Fallout from the case, which has sparked a ministerial inquiry, continued yesterday as it emerged parents with children at schools he allegedly taught at did not know did not learn of his 2004 conviction for indecent assault and assault against a child until it was announced to the media.
Even after his March 2010 court appearance, when he was assessed as “likely to commit one or more of the offences” and issued with a renewed supervision order, the man allegedly went back to teaching, obtaining teacher registration under an assumed name and provisional registration to teach until August 2013.
Fairfax has seen documents in which the man uses other assumed names and dates of birth.
A neighbour at an Auckland address of the man, who did not want to be named, said the man lived alone there for about six months and often had visitors.
He was not the sort of person you said hello to, the neighbour said.

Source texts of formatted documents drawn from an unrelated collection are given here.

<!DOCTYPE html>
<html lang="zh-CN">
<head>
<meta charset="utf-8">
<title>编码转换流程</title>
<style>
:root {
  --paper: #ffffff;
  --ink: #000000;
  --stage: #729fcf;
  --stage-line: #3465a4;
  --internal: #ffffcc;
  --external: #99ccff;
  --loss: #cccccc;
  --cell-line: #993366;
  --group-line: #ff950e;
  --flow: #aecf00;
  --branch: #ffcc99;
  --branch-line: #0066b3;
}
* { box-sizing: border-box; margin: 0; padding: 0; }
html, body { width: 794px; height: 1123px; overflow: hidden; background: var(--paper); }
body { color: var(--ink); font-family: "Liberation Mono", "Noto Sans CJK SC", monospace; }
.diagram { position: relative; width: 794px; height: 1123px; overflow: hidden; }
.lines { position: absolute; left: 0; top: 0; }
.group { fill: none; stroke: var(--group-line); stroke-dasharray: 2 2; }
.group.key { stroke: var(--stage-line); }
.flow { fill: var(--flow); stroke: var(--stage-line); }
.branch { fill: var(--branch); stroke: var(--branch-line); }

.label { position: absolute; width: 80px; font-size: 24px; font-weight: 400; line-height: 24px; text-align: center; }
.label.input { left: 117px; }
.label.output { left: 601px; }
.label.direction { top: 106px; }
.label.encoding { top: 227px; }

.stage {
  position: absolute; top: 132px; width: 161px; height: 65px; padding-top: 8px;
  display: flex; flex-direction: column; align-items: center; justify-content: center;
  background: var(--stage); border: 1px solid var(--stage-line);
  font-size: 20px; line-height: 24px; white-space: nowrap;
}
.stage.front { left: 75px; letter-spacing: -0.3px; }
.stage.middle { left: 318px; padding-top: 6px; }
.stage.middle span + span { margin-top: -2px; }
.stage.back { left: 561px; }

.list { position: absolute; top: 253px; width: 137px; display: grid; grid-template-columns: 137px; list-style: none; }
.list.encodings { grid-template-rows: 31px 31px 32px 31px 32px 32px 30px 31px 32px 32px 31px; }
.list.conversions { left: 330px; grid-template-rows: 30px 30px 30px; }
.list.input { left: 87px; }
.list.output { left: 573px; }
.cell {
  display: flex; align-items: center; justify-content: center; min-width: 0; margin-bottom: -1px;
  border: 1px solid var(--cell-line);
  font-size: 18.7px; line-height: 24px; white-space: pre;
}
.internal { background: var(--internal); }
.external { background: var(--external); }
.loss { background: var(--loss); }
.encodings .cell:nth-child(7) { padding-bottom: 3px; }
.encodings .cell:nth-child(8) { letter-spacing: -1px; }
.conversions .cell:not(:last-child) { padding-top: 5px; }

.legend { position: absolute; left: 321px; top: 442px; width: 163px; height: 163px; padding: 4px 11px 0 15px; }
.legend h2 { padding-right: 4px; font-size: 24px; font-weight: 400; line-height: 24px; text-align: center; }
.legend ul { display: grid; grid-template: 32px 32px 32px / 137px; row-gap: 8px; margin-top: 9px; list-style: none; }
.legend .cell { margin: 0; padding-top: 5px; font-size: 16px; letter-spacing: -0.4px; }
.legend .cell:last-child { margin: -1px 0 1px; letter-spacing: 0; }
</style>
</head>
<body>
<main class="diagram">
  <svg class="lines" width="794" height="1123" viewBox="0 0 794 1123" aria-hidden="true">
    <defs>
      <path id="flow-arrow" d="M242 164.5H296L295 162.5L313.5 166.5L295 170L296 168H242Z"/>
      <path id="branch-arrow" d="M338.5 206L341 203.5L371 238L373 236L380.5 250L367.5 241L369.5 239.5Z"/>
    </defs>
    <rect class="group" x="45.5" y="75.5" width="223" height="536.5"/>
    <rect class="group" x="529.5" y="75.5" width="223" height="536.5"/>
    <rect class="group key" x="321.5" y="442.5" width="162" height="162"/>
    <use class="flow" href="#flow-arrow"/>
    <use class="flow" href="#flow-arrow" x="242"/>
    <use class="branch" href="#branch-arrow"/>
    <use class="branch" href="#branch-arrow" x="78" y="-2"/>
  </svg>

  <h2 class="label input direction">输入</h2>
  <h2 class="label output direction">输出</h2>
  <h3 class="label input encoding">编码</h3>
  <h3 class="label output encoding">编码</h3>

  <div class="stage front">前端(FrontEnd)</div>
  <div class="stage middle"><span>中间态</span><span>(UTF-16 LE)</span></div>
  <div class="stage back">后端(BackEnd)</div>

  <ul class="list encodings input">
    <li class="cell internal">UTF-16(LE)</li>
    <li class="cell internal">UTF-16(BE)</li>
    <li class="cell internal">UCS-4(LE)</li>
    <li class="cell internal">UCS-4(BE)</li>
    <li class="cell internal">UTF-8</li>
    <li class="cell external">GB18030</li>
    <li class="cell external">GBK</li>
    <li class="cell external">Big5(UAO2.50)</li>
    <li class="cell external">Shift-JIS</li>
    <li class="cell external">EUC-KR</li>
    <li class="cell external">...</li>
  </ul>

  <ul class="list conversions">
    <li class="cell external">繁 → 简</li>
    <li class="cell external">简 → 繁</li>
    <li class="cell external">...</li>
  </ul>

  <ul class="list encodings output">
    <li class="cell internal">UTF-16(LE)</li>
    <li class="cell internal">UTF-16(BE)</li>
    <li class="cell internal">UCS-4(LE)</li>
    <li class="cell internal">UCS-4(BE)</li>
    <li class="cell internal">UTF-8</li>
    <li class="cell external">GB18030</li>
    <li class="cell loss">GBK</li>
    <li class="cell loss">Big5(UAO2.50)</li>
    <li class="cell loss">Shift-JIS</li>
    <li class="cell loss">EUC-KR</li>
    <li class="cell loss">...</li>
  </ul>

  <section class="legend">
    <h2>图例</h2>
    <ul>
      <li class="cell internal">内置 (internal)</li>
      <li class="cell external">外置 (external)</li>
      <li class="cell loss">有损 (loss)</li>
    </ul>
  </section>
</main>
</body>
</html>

“He is just not friendly and really aggressive.”
It was not until a member of the public who knew his background allegedly spotted the man driving a van-load of children last week that he was arrested and charged over breaches of his supervision order.
Corrections Minister Anne Tolley yesterday said she still had total confidence in the probation service.

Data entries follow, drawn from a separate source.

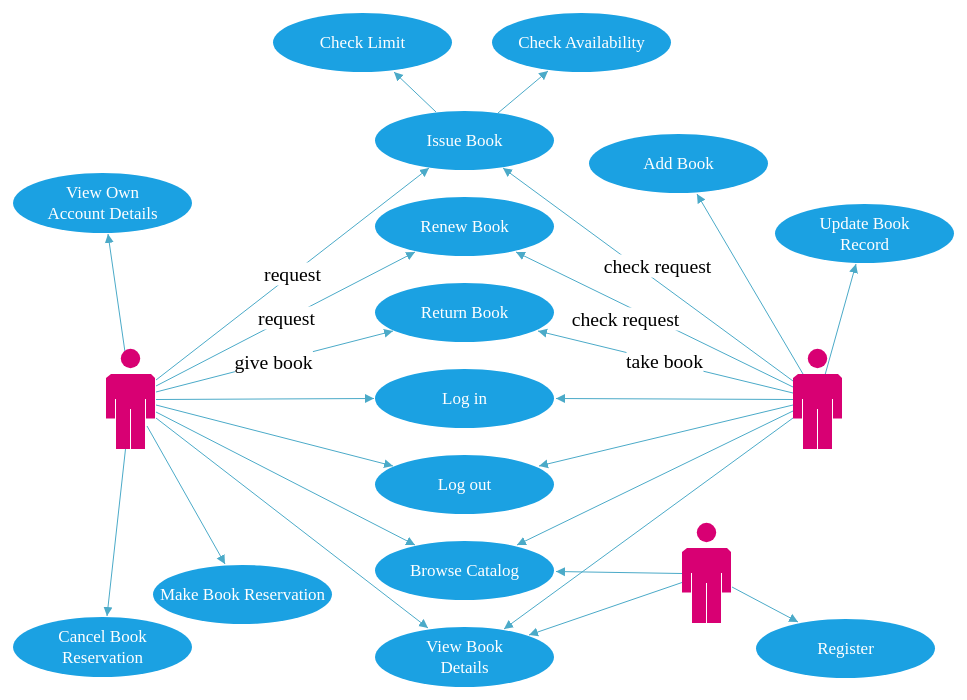
<!DOCTYPE html>
<html lang="en">
<head>
<meta charset="utf-8">
<title>Library use case diagram</title>
<style>
:root {
  --paper: #ffffff;
  --case: #1ba1e2;
  --case-text: #ffffff;
  --actor: #d80073;
  --link: #4baac8;
  --label: #000000;
}
* { box-sizing: border-box; }
html, body { margin: 0; }
body { width: 967px; height: 700px; overflow: hidden; background: var(--paper); }
.diagram {
  position: relative;
  width: 967px;
  height: 700px;
  overflow: hidden;
  background: var(--paper);
  font-family: "Liberation Serif", "Times New Roman", serif;
}
.links, .actors { position: absolute; left: 0; top: 0; display: block; }
.links line { stroke: var(--link); stroke-width: 1; marker-end: url(#arrow); }
.arrowhead { fill: var(--link); }
.actors { fill: var(--actor); }
.case {
  position: absolute;
  left: var(--x);
  top: var(--y);
  width: 179px;
  height: 59px;
  display: flex;
  align-items: center;
  justify-content: center;
  border-radius: 50%;
  background: var(--case);
  color: var(--case-text);
  font-size: 17px;
  line-height: 21px;
  text-align: center;
  white-space: nowrap;
}
.case.tall { height: 60px; }
.label {
  position: absolute;
  left: var(--x);
  top: var(--y);
  transform: translate(-50%, -50%);
  height: 23px;
  background: var(--paper);
  color: var(--label);
  font-size: 19.7px;
  line-height: 23px;
  white-space: nowrap;
}
</style>
</head>
<body>
<main class="diagram">
  <svg class="links" width="967" height="700" viewBox="0 0 967 700" aria-hidden="true">
    <defs>
      <marker id="arrow" markerUnits="userSpaceOnUse" markerWidth="10" markerHeight="10" refX="9" refY="5" orient="auto">
        <polygon class="arrowhead" points="0,0.5 9,5 0,9.5"/>
      </marker>
    </defs>
    <g class="issue-links">
      <line x1="436" y1="112" x2="394" y2="72"/>
      <line x1="498" y1="113" x2="548" y2="71"/>
    </g>
    <g class="member-links">
      <line x1="125" y1="352" x2="108" y2="234"/>
      <line x1="156" y1="380" x2="429" y2="168"/>
      <line x1="156" y1="386" x2="415" y2="252"/>
      <line x1="156" y1="392" x2="393" y2="331"/>
      <line x1="156" y1="399.5" x2="374" y2="398.5"/>
      <line x1="156" y1="405" x2="393" y2="466"/>
      <line x1="156" y1="412" x2="415" y2="545"/>
      <line x1="156" y1="418" x2="428" y2="628"/>
      <line x1="147" y1="426" x2="225" y2="564"/>
      <line x1="125.5" y1="449" x2="107" y2="616"/>
    </g>
    <g class="librarian-links">
      <line x1="793" y1="381" x2="503" y2="168"/>
      <line x1="793" y1="387" x2="516" y2="252"/>
      <line x1="793" y1="393" x2="538" y2="331"/>
      <line x1="793" y1="399.5" x2="556" y2="398.5"/>
      <line x1="793" y1="405" x2="539" y2="466"/>
      <line x1="793" y1="411" x2="517" y2="545"/>
      <line x1="793" y1="418" x2="504" y2="629"/>
      <line x1="803" y1="374" x2="697" y2="194"/>
      <line x1="825" y1="375" x2="856" y2="264"/>
    </g>
    <g class="guest-links">
      <line x1="682" y1="573.5" x2="556" y2="571.5"/>
      <line x1="682" y1="582.5" x2="529" y2="635"/>
      <line x1="732" y1="587" x2="798" y2="622"/>
    </g>
  </svg>

  <svg class="actors" width="967" height="700" viewBox="0 0 967 700" role="img" aria-label="Three actors">
    <defs>
      <g id="person">
        <circle cx="24.5" cy="9.5" r="9.7"/>
        <path d="M5 25H45L49 29V69.5H40V50H39V100H25V60H24V100H10V50H9V69.5H0V29Z"/>
      </g>
    </defs>
    <use href="#person" x="106" y="349"/>
    <use href="#person" x="793" y="349"/>
    <use href="#person" x="682" y="523"/>
  </svg>

  <div class="case" style="--x:273px; --y:13px">Check Limit</div>
  <div class="case" style="--x:492px; --y:13px">Check Availability</div>
  <div class="case" style="--x:375px; --y:111px">Issue Book</div>
  <div class="case" style="--x:375px; --y:197px">Renew Book</div>
  <div class="case" style="--x:375px; --y:283px">Return Book</div>
  <div class="case" style="--x:375px; --y:369px">Log in</div>
  <div class="case" style="--x:375px; --y:455px">Log out</div>
  <div class="case" style="--x:375px; --y:541px">Browse Catalog</div>
  <div class="case tall" style="--x:375px; --y:627px">View Book<br>Details</div>
  <div class="case tall" style="--x:13px; --y:173px">View Own<br>Account Details</div>
  <div class="case" style="--x:153px; --y:565px">Make Book Reservation</div>
  <div class="case tall" style="--x:13px; --y:617px">Cancel Book<br>Reservation</div>
  <div class="case" style="--x:589px; --y:134px">Add Book</div>
  <div class="case" style="--x:775px; --y:204px">Update Book<br>Record</div>
  <div class="case" style="--x:756px; --y:619px">Register</div>

  <div class="label" style="--x:292.5px; --y:273.5px">request</div>
  <div class="label" style="--x:286.5px; --y:317.5px">request</div>
  <div class="label" style="--x:273.5px; --y:361.5px">give book</div>
  <div class="label" style="--x:657.5px; --y:265.5px">check request</div>
  <div class="label" style="--x:625.5px; --y:318.5px">check request</div>
  <div class="label" style="--x:664.5px; --y:360.5px">take book</div>
</main>
</body>
</html>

“They do the very best they can with some very difficult people … Anyone who has more than one identity creates problems in any system,” she said.
The Teachers Council said when a registered teacher received a conviction that carries a possible sentence of three months in prison or more, the teacher or the school was required to disclose that within seven days. The District Court must report to the Teachers Council.

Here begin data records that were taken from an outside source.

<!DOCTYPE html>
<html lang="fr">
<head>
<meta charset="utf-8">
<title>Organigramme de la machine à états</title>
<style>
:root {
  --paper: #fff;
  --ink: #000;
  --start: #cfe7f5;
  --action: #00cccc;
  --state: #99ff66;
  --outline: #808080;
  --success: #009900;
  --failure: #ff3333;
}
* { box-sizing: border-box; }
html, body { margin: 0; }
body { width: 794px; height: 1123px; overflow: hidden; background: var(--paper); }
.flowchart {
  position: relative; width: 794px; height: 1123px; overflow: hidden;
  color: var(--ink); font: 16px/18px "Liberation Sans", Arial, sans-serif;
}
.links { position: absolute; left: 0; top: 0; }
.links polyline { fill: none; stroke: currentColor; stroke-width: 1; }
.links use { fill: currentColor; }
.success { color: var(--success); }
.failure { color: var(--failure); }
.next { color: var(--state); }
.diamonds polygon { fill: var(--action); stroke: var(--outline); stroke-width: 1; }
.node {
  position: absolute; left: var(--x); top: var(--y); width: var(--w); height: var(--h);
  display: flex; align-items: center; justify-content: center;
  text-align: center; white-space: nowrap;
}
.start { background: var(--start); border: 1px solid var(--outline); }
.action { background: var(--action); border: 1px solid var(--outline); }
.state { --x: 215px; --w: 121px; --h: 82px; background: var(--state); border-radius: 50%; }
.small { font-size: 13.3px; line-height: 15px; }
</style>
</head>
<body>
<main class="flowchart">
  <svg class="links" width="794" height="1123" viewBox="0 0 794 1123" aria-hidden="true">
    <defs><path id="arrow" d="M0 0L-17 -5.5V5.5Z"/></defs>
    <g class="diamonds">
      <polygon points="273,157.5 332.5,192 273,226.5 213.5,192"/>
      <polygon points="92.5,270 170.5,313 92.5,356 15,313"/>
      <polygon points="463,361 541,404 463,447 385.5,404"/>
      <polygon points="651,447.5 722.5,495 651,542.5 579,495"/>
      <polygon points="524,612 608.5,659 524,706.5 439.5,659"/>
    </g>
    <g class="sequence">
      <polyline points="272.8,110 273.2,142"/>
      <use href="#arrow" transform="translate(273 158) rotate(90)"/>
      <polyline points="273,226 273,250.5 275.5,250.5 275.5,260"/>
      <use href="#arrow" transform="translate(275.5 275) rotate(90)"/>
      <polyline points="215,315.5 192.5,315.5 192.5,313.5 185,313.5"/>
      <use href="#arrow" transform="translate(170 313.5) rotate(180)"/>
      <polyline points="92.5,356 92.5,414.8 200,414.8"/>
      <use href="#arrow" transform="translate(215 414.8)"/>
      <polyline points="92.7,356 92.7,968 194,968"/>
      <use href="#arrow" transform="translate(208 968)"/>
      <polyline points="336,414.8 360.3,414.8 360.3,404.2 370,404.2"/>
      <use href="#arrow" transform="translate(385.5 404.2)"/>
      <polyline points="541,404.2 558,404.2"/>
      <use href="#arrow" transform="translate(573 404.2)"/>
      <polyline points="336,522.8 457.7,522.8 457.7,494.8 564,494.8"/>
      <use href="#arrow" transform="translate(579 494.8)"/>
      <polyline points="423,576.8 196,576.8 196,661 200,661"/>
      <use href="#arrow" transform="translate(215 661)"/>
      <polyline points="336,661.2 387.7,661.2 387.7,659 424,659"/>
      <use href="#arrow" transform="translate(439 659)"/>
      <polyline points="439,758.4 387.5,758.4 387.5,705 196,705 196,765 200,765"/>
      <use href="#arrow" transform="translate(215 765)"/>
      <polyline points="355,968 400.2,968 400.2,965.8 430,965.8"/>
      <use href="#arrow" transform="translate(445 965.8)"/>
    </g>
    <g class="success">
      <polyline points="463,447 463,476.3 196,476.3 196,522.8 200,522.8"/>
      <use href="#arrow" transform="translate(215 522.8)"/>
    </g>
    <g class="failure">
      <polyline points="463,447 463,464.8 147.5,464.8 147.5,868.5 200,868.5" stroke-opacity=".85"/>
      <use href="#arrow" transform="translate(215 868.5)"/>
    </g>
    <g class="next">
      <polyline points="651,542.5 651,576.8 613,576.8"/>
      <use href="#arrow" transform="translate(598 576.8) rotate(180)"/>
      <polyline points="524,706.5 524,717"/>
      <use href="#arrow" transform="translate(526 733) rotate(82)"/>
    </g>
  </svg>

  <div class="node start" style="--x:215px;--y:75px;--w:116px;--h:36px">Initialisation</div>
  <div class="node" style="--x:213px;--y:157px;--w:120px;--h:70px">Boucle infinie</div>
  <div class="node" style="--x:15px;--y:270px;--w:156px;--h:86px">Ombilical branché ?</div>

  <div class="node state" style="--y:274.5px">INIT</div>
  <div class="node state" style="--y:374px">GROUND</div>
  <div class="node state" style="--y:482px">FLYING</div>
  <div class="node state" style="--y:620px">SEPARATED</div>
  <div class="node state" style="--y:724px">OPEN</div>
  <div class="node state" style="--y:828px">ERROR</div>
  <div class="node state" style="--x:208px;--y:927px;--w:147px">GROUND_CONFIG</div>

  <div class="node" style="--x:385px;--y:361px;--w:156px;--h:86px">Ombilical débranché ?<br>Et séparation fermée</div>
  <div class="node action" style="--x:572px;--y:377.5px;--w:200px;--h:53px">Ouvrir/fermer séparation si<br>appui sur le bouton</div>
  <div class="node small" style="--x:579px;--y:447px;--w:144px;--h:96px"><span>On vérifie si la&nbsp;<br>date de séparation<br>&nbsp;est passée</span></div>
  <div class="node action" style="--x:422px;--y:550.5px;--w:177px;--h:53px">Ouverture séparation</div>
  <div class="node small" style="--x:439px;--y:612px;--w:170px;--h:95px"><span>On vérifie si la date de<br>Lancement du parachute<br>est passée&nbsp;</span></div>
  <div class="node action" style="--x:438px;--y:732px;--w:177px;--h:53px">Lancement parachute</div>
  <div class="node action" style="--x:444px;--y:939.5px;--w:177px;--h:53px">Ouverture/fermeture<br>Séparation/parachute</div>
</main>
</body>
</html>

Days after the man’s arrest and appearance in court last week, parents at two schools where is believed to have taught were sent similarly worded letters from the principals and board chairs at each school.
The letters stated only that the man had been arrested for breaching his supervision order.
Yesterday, Ministry of Education deputy secretary Nichols Pole said the first letters had been sent to parents on the basis of legal advice from the department of corrections and new information had come to light after that.
“I think it’s fair to say we have been gathering more and more information around this case … we have worked through subsequent legal advice.”
The mother of an eight-year-old boy at one of the school where the man is believed to have taught said guidance on how to deal with the issue with their children had been slow to emerge.
Another mother said there had been a lack of support for the school and the absence of any professional agencies to guide parents.
Mr Pole said the letters sent out had included contact details for parents who were concerned. There had also been an 0800 number set up yesterday and parent meetings were organised for last night and tonight.
Four more schools where the man was believed to have taught were told of his convictions yesterday, but it was yet to be confirmed whether a further two have also been told.
It was not yet clear whether the man or someone else of the same name worked at those two schools, Mr Pole said.
There were no reports yet that children at any of the schools had been interfered with.
Associate Education Minister Pita Sharples said the case was “shocking”.
“We’ve got to know that our children are safe,” Dr Sharples said.